Through its GTC program, the CFPB provides its employees with the necessary resources to arrange and pay for official business travel and other travel-related expenses and receive reimbursements for authorized expenses. The CFPB's Travel and Relocation Office (Travel Office), within the Office of the Chief Financial Officer, oversees the GTC program. In fiscal year 2012, the CFPB spent more than $10 million, or about 3 percent of its incurred expenses, on travel. As of April 30, 2013, the CFPB had 743 active cardholder accounts.


Overall, internal controls for the CFPB GTC program should be strengthened to ensure program integrity. While controls over the GTC issuance process were designed and operating effectively, we found that controls are not designed or operating effectively to (1) prevent and detect fraudulent or unauthorized use of GTCs and (2) provide reasonable assurance that cards are properly monitored and closed out. Specifically, we found the following:

  • Cardholders charged approximately $1,880 in unauthorized transactions on their GTCs.
  • Cardholders claimed and received reimbursement for $320 in unallowable laundry and dry-cleaning transactions and $324 in potentially unallowable transactions for lodging and meals and incidental expenses.
  • The Travel Office did not ensure that cardholders could not exceed their daily cash-advance limit.
  • The Travel Office did not ensure that GTC accounts for separated employees were closed in a timely manner.
  • The Travel Office did not approve travel vouchers in a timely manner and send past-due account notifications to cardholders, their supervisors, the Chief Financial Officer, and the Office of Human Capital, as appropriate.
  • The Travel Office, cardholders, and cardholders' supervisors did not properly submit or approve Travel Approval Forms and travel authorizations.
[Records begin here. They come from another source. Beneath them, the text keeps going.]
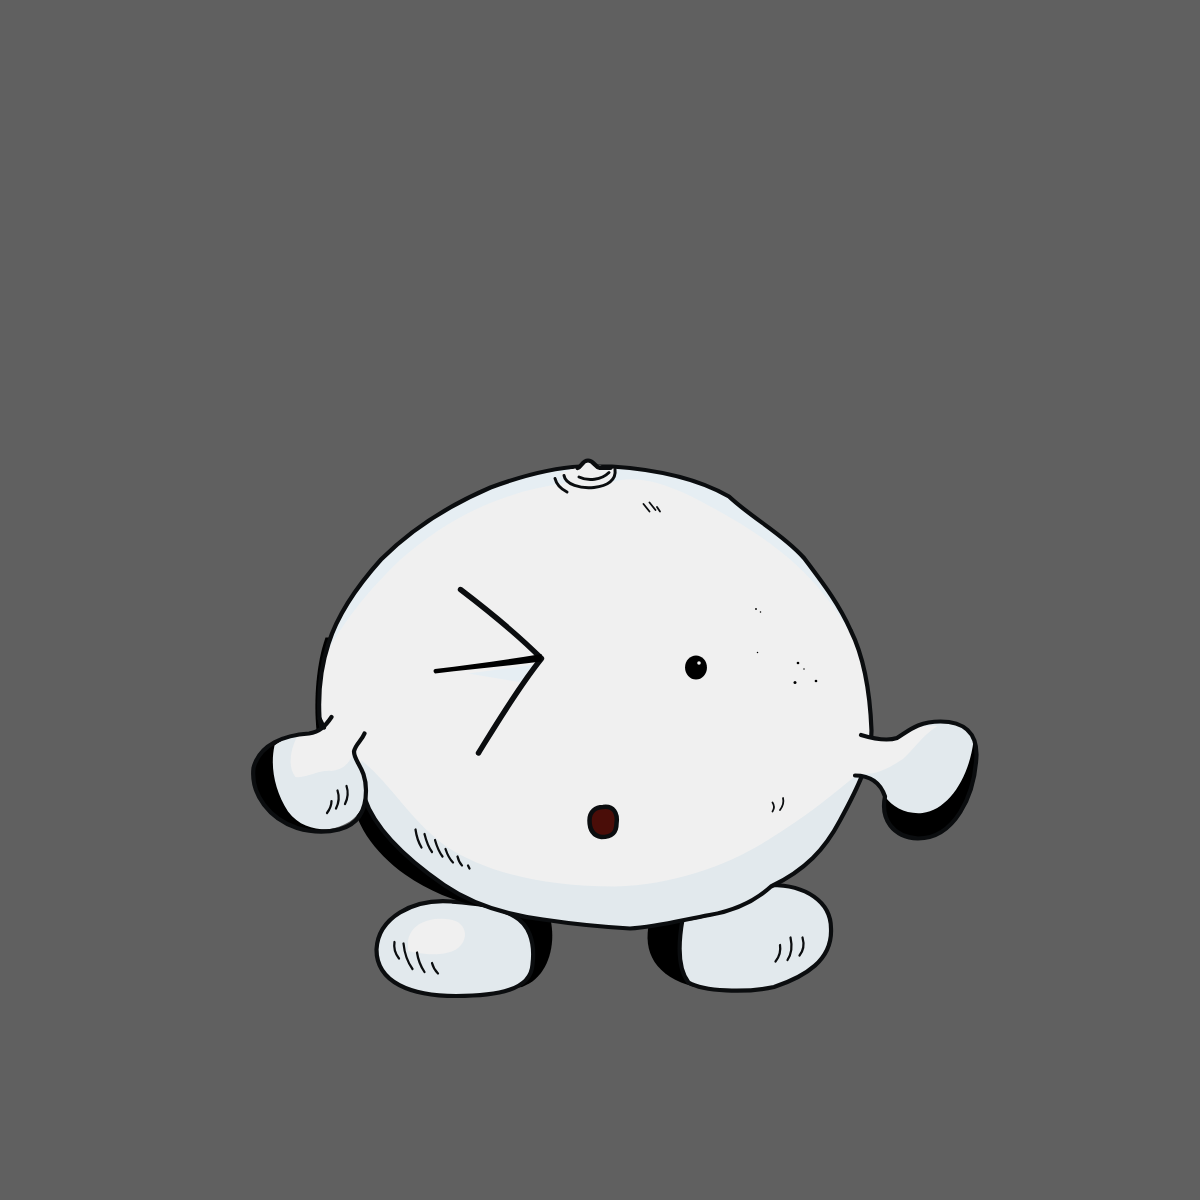
<!DOCTYPE html>
<html lang="en">
<head>
<meta charset="utf-8">
<title>Winking dumpling</title>
<style>
  :root {
    --backdrop: #606060;
    --skin: #f0f0f0;
    --shade: #e2e9ed;
    --shade-soft: #e6eef3;
    --ink: #000000;
    --line: #0b0d0f;
    --mouth: #4a0d08;
  }
  html, body { margin: 0; padding: 0; background: var(--backdrop); overflow: hidden; }
  .canvas { display: block; width: 1200px; height: 1200px; background: var(--backdrop); }
  .ink { fill: var(--ink); }
  .skin { fill: var(--skin); }
  .shade { fill: var(--shade); }
  .shade-soft { fill: var(--shade-soft); }
  .outline { fill: none; stroke: var(--line); stroke-width: 2.8; stroke-linecap: round; stroke-linejoin: round; }
  .wink { fill: none; stroke: var(--line); stroke-width: 3.6; stroke-linecap: round; stroke-linejoin: round; }
  .hatch { fill: none; stroke: var(--line); stroke-width: 1.5; stroke-linecap: round; }
  .fine { stroke-width: 1.2; }
  .mouth { fill: var(--mouth); stroke: var(--line); stroke-width: 3; }
</style>
</head>
<body>
<svg class="canvas" viewBox="0 0 800 800" role="img" aria-label="Round white dumpling character winking with a small open mouth">
  <defs>
    <path id="body-shape" d="M387 311 C366 312 346 318 327 325 C299 337 274 353 254 373 C237 392 225 410 219 429 C214 444 212 461 213 479 C216 498 227 517 243 532 C250 553 270 572 296 590 C315 603 338 610 362 613 C382 616 402 618 420 619 C438 618 456 613 473 610 C490 607 503 601 514 591 C537 580 550 566 560 547 C572 525 581 507 581 487 C580 461 576 438 567 420 C559 402 548 388 536 372 C522 356 502 346 486 331 C465 319 438 313 408 311 Z"/>
    <clipPath id="body-clip"><use href="#body-shape"/></clipPath>
    <path id="left-foot-shape" d="M301 601 C275 599 252 612 251 633 C251 655 274 664 304 664 C332 664 354 660 355 643 C357 627 352 616 343 611 C330 603 315 602 301 601 Z"/>
    <path id="right-foot-shape" d="M514 590 C537 590 554 601 554 619 C555 640 537 651 516 658 C497 662 469 661 459 655 C452 646 452 630 455 613 C475 610 498 604 514 590 Z"/>
    <path id="left-hand-shape" d="M221 479 C217 484 213 488 206 489 C198 490 190 491 183 497 C180 511 183 527 192 541 C199 550 208 553 218 553 C234 551 244 541 244 527 C244 512 236 508 236 501 C237 496 241 494 243 489 Z"/>
    <path id="right-hand-shape" d="M574 490 C584 493 592 494 598 492 C606 487 612 481 627 481 C639 481 647 487 649 494 C646 519 632 540 615 542 C604 543 595 538 590 531 C587 522 581 517 570 517 Z"/>
  </defs>

  <g id="feet">
    <path class="ink" d="M340 608 L367 613 C371 631 365 652 348 658 L335 660 Z"/>
    <use href="#left-foot-shape" class="shade"/>
    <path class="skin" d="M272 627 C274 616 286 611 300 613 C312 615 313 627 304 633 C295 638 280 636 272 634 Z"/>
    <use href="#left-foot-shape" class="outline"/>
    <path class="hatch" d="M263 628 Q262 634 266 639 M269 629 Q270 639 275 646 M278 635 Q279 642 283 648 M288 642 Q289 646 292 649"/>

    <path class="ink" d="M433 614 C428 635 437 651 463 658 L466 612 Z"/>
    <use href="#right-foot-shape" class="shade"/>
    <use href="#right-foot-shape" class="outline"/>
    <path class="hatch" d="M535 625 Q537 632 533 637 M527 625 Q529 634 525 640 M520 630 Q521 636 517 641"/>
  </g>

  <g id="body">
    <path class="ink" d="M217 425 C211 442 209 466 211 487 L224 490 L229 425 Z"/>
    <path class="ink" d="M234 526 C235 548 249 568 270 583 C286 594 302 601 324 605 L350 611 L280 540 Z"/>
    <use href="#body-shape" class="skin"/>
    <g clip-path="url(#body-clip)">
      <path class="shade" d="M241 507 C261 523 272 545 297 564 C326 583 365 591 410 591 C449 590 485 577 512 560 C538 544 556 529 573 515 L600 490 L600 630 L225 630 Z"/>
      <path class="shade-soft" d="M205 462 C221 423 242 397 267 373 C299 345 334 328 377 322 L390 300 L200 300 Z"/>
      <path class="shade-soft" d="M404 323 C420 316 438 320 461 331 C494 348 522 365 544 390 C554 402 562 412 572 432 L580 370 L420 298 Z"/>
    </g>
    <use href="#body-shape" class="outline"/>
    <path class="hatch" d="M277 553 Q278 560 281 565 M283 556 Q285 564 288 568 M290 560 Q292 567 295 571 M297 566 Q299 572 302 575 M305 571 Q306 575 308 577 M312 577 L313 579"/>
    <path class="hatch fine" d="M515 535 Q517 538 515 541 M522 532 Q523 536 520 540"/>
    <path class="hatch fine" d="M429 336 L433 341 M433 335 L437 340 M438 338 L440 341"/>
    <g id="freckles" class="ink">
      <circle cx="532" cy="442" r="0.9"/>
      <circle cx="530" cy="455" r="1"/>
      <circle cx="544" cy="454" r="0.9"/>
      <circle cx="536" cy="446" r="0.5"/>
      <circle cx="504" cy="406" r="0.6"/>
      <circle cx="507" cy="408" r="0.5"/>
      <circle cx="505" cy="435" r="0.5"/>
    </g>
  </g>

  <g id="top-knot">
    <path class="skin" d="M373 316 C380 312 387 313 389 309 C391 306 395 306 397 309 C399 312 407 309 409 315 C410 323 396 328 384 326 Z"/>
    <path class="outline" d="M385 312 C388 311 388 307 392 307 C396 307 396 311 400 312 L407 312"/>
    <path class="outline" style="stroke-width:2" d="M370 319 C371 323 374 326 378 328 M376 317 C377 323 387 326 396 325 C405 324 411 320 410 313 M386 318 C392 321 401 320 406 315"/>
  </g>

  <g id="left-arm">
    <path class="ink" d="M207 488 C190 489 173 496 169 512 C167 530 180 546 198 552 C206 555 213 555 220 554 L215 520 Z"/>
    <use href="#left-hand-shape" class="shade"/>
    <path class="skin" d="M221 480 C216 488 210 490 198 491 C193 501 192 512 197 518 C205 519 212 513 221 514 C230 513 234 507 236 501 L243 490 L250 478 L232 468 Z"/>
    <path class="outline" d="M221 478 C217 484 213 488 206 489 C190 490 173 496 169 512 C167 530 180 546 198 552 C208 555 218 555 226 553 C238 550 244 541 244 527 C244 512 236 508 236 501 C237 496 241 494 243 489 M213 479 L216 485"/>
    <path class="hatch" d="M231 524 Q233 530 230 536 M225 527 Q227 533 224 539 M221 534 Q221 538 218 542"/>
  </g>

  <g id="right-arm">
    <path class="ink" d="M646 487 C653 497 652 514 646 529 C640 546 629 559 612 559 C595 558 587 546 590 529 L620 520 Z"/>
    <use href="#right-hand-shape" class="shade"/>
    <path class="skin" d="M566 488 L575 491 C586 496 596 494 602 490 C610 485 616 483 625 484 C615 490 609 500 602 506 C593 512 585 516 576 516 L566 516 Z"/>
    <path class="outline" d="M574 490 C584 493 592 494 598 492 C606 487 612 481 627 481 C643 481 651 489 651 503 C650 531 636 559 612 559 C595 558 587 546 590 531 C587 522 581 517 570 517"/>
  </g>

  <g id="face">
    <path class="shade-soft" d="M312 449 L358 443 L348 455 Z"/>
    <path class="wink" d="M307 393 C328 409 346 424 361 439 C345 459 332 481 319 502"/>
    <path class="ink" d="M290 446 C314 443 337 440 361 436 L361 441 C338 444 314 446 290 449 Q288 447 290 446 Z"/>
    <ellipse class="ink" cx="464" cy="445" rx="7.3" ry="8"/>
    <circle class="skin" cx="466" cy="442" r="1.2"/>
    <path class="mouth" d="M402 538 C409 537 412 542 411 549 C411 556 407 558 401 558 C395 557 393 553 393 547 C393 541 397 538 402 538 Z"/>
  </g>
</svg>
</body>
</html>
For our findings that are based on sample testing, the results cannot be projected to the entire population because we did not use statistical sampling. Total noncompliance may be greater than our results indicate.
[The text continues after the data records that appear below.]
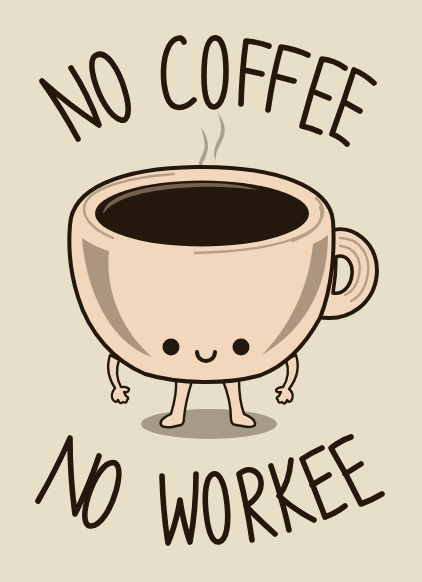
<!DOCTYPE html>
<html lang="en">
<head>
<meta charset="utf-8">
<title>No coffee no workee</title>
<style>
:root {
  --paper: #e8dfc8;
  --ink: #24180c;
  --cup: #f2d7bd;
  --shade: #ac9680;
  --rim-line: #b79f88;
  --shadow: #a69b85;
  --steam: #aaa08e;
  --coffee-glint: #75614f;
}
html, body { margin: 0; height: 100%; overflow: hidden; background: var(--paper); }
.poster { display: block; width: 422px; height: 582px; background: var(--paper); }
.lettering { fill: none; stroke: var(--ink); stroke-width: 5.6; stroke-linecap: round; stroke-linejoin: round; }
.outline { fill: var(--cup); stroke: var(--ink); stroke-width: 4; stroke-linejoin: round; stroke-linecap: round; }
.limb { fill: var(--cup); stroke: var(--ink); stroke-width: 2.4; stroke-linejoin: round; stroke-linecap: round; }
.shade { fill: var(--shade); }
.rim-line { fill: none; stroke: var(--rim-line); stroke-width: 2.4; stroke-linecap: round; }
.steam { fill: var(--steam); }
.coffee { fill: var(--ink); }
.glint { fill: var(--coffee-glint); }
.shadow { fill: var(--shadow); }
.smile { fill: none; stroke: var(--ink); stroke-width: 4; stroke-linecap: round; }
</style>
</head>
<body>
<svg class="poster" viewBox="0 0 422 582" role="img" aria-label="No coffee no workee: a smiling coffee cup with arms and legs">
  <g class="lettering" id="no-coffee">
    <path d="M78 139Q62 109 42 81Q70 106 99 125Q88 94 71 68"/>
    <path d="M95 56C106 48 119 70 125 91C131 111 128 122 121 120C110 117 99 97 94 79C91 67 91 59 95 56Z"/>
    <path d="M184 42C182 36 174 37 169 46C162 59 162 82 167 97C172 111 184 110 194 100"/>
    <path d="M214 38C206 40 204 58 204 76C204 95 207 107 214 107C222 106 226 91 226 71C226 51 222 36 214 38Z"/>
    <path d="M241 104Q242 70 246 41Q258 42 269 46M244 70L262 74"/>
    <path d="M268 110Q273 75 281 47Q295 49 308 55M275 76L294 81"/>
    <path d="M345 68Q334 60 322 59Q311 92 302 126Q311 128 320 132M312 91L329 98"/>
    <path d="M374 83Q364 74 354 70Q344 101 332 134Q340 137 347 144M344 102L360 111"/>
  </g>

  <g class="steam" id="steam">
    <path d="M201 127C209 139 210 148 205 158C202 164 200 169 201 175C196 167 200 159 203 153C207 144 203 136 201 127Z"/>
    <path d="M218 113C227 125 226 134 221 143C217 150 215 155 216 161C212 154 215 146 218 140C223 131 221 123 218 113Z"/>
  </g>

  <ellipse class="shadow" cx="209" cy="424" rx="68" ry="15"/>

  <g class="limb" id="arms">
    <path d="M110 355C106 368 109 379 115 388C111 393 111 398 114 401Q116 403 118 400Q120 405 123 402Q127 404 127 400Q130 398 126 396L124 392Q129 393 129 389C127 386 123 387 121 387C116 378 116 369 119 360Z"/>
    <path d="M296 355C300 368 296 380 289 389C294 393 293 398 291 401Q289 403 287 400Q285 406 282 402Q278 404 278 400Q275 398 279 396L281 392Q276 393 276 390C278 387 281 387 283 387C289 378 289 369 286 360Z"/>
  </g>
  <g class="limb" id="legs">
    <path d="M176 379C177 392 174 404 171 414C164 417 159 421 161 425Q163 428 172 427L181 425Q184 424 184 418C185 404 188 394 192 381Z"/>
    <path d="M223 381C228 393 231 405 231 420Q232 425 236 425L248 427Q256 427 255 423C254 418 248 416 244 414C240 403 239 391 239 379Z"/>
  </g>

  <g id="handle">
    <path class="outline" d="M329 231C353 223 377 243 377 271C376 302 350 323 318 317L326 280Z"/>
    <path class="rim-line" d="M340 238C360 238 370 255 368 273C366 288 359 297 351 301M340 246C355 247 362 260 359 275C357 285 352 292 345 295"/>
    <path d="M336 257C346 253 353 263 352 274C351 286 343 295 333 293Q336 275 336 257Z" fill="#e8dfc8" stroke="#24180c" stroke-width="3.6" stroke-linejoin="round"/>
  </g>

  <g id="cup">
    <path class="outline" d="M70 225C72 189 119 168 197 167C277 166 330 187 333 221C335 251 332 288 320 318C303 349 282 367 261 375C228 385 178 384 145 374C114 361 89 333 78 297C71 275 68 249 70 225Z"/>
    <path class="shade" d="M82 238Q95 247 109 251C105 290 121 330 152 357C112 344 86 293 82 238Z"/>
    <path class="shade" d="M313 244Q321 241 328 235C328 279 312 325 262 355C291 325 309 286 313 244Z"/>
    <path class="rim-line" d="M113 238C91 229 81 216 85 204C91 187 131 177 174 174M316 198C329 210 323 224 307 233C282 246 242 252 195 253"/>
    <path class="rim-line" d="M320 207C326 222 313 234 292 241"/>
    <ellipse class="coffee" cx="202" cy="213.500" rx="107" ry="33"/>
    <path class="glint" d="M103 214C104 194 152 183 202 183C225 183 244 185 258 190C236 187 214 186 195 187C151 189 114 197 103 214Z"/>
  </g>

  <g id="face">
    <circle class="coffee" cx="171" cy="347" r="8.500"/>
    <circle class="coffee" cx="241" cy="347" r="8.500"/>
    <path class="smile" d="M197 352C198 364 214 364 215 352"/>
  </g>

  <g class="lettering" id="no-workee">
    <path d="M38 501Q56 470 70 438Q70 478 75 514Q89 486 99 456"/>
    <path d="M115 463C105 460 94 478 88 497C83 514 84 525 90 526C100 527 111 509 116 491C120 476 120 466 115 463Z"/>
    <path d="M162 476Q163 512 168 543Q176 524 180 500Q184 526 190 542Q196 510 196 474"/>
    <path d="M213 474C206 477 204 493 206 512C208 531 212 543 219 542C227 540 229 523 227 504C225 485 220 472 213 474Z"/>
    <path d="M252 540Q247 505 239 474C250 465 260 472 261 482C262 494 254 501 246 506Q260 521 275 534"/>
    <path d="M289 530Q282 498 271 466M291 460Q289 483 279 496Q296 511 314 520"/>
    <path d="M322 448Q311 453 302 459Q314 487 325 517Q336 513 345 506M312 485L329 475"/>
    <path d="M351 437Q340 441 331 448Q347 475 361 504Q372 500 382 494M345 474L361 464"/>
  </g>
</svg>
</body>
</html>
Our report includes 14 recommendations designed to assist the CFPB in strengthening its internal controls over the GTC program. We recommend that the Chief Financial Officer collect reimbursements from cardholders who received payments for unallowable expenses. We also recommend that cardholders' supervisors review and approve travel authorizations and travel vouchers. Further, we recommend that the Travel Office provide periodic refresher training for cardholders and their supervisors on the proper use of the GTC and the Travel Card policy and procedure, and ensure proper monitoring of the GTC. In its response to a draft of our report, the CFPB concurred with our recommendations and noted that it is taking actions to implement them.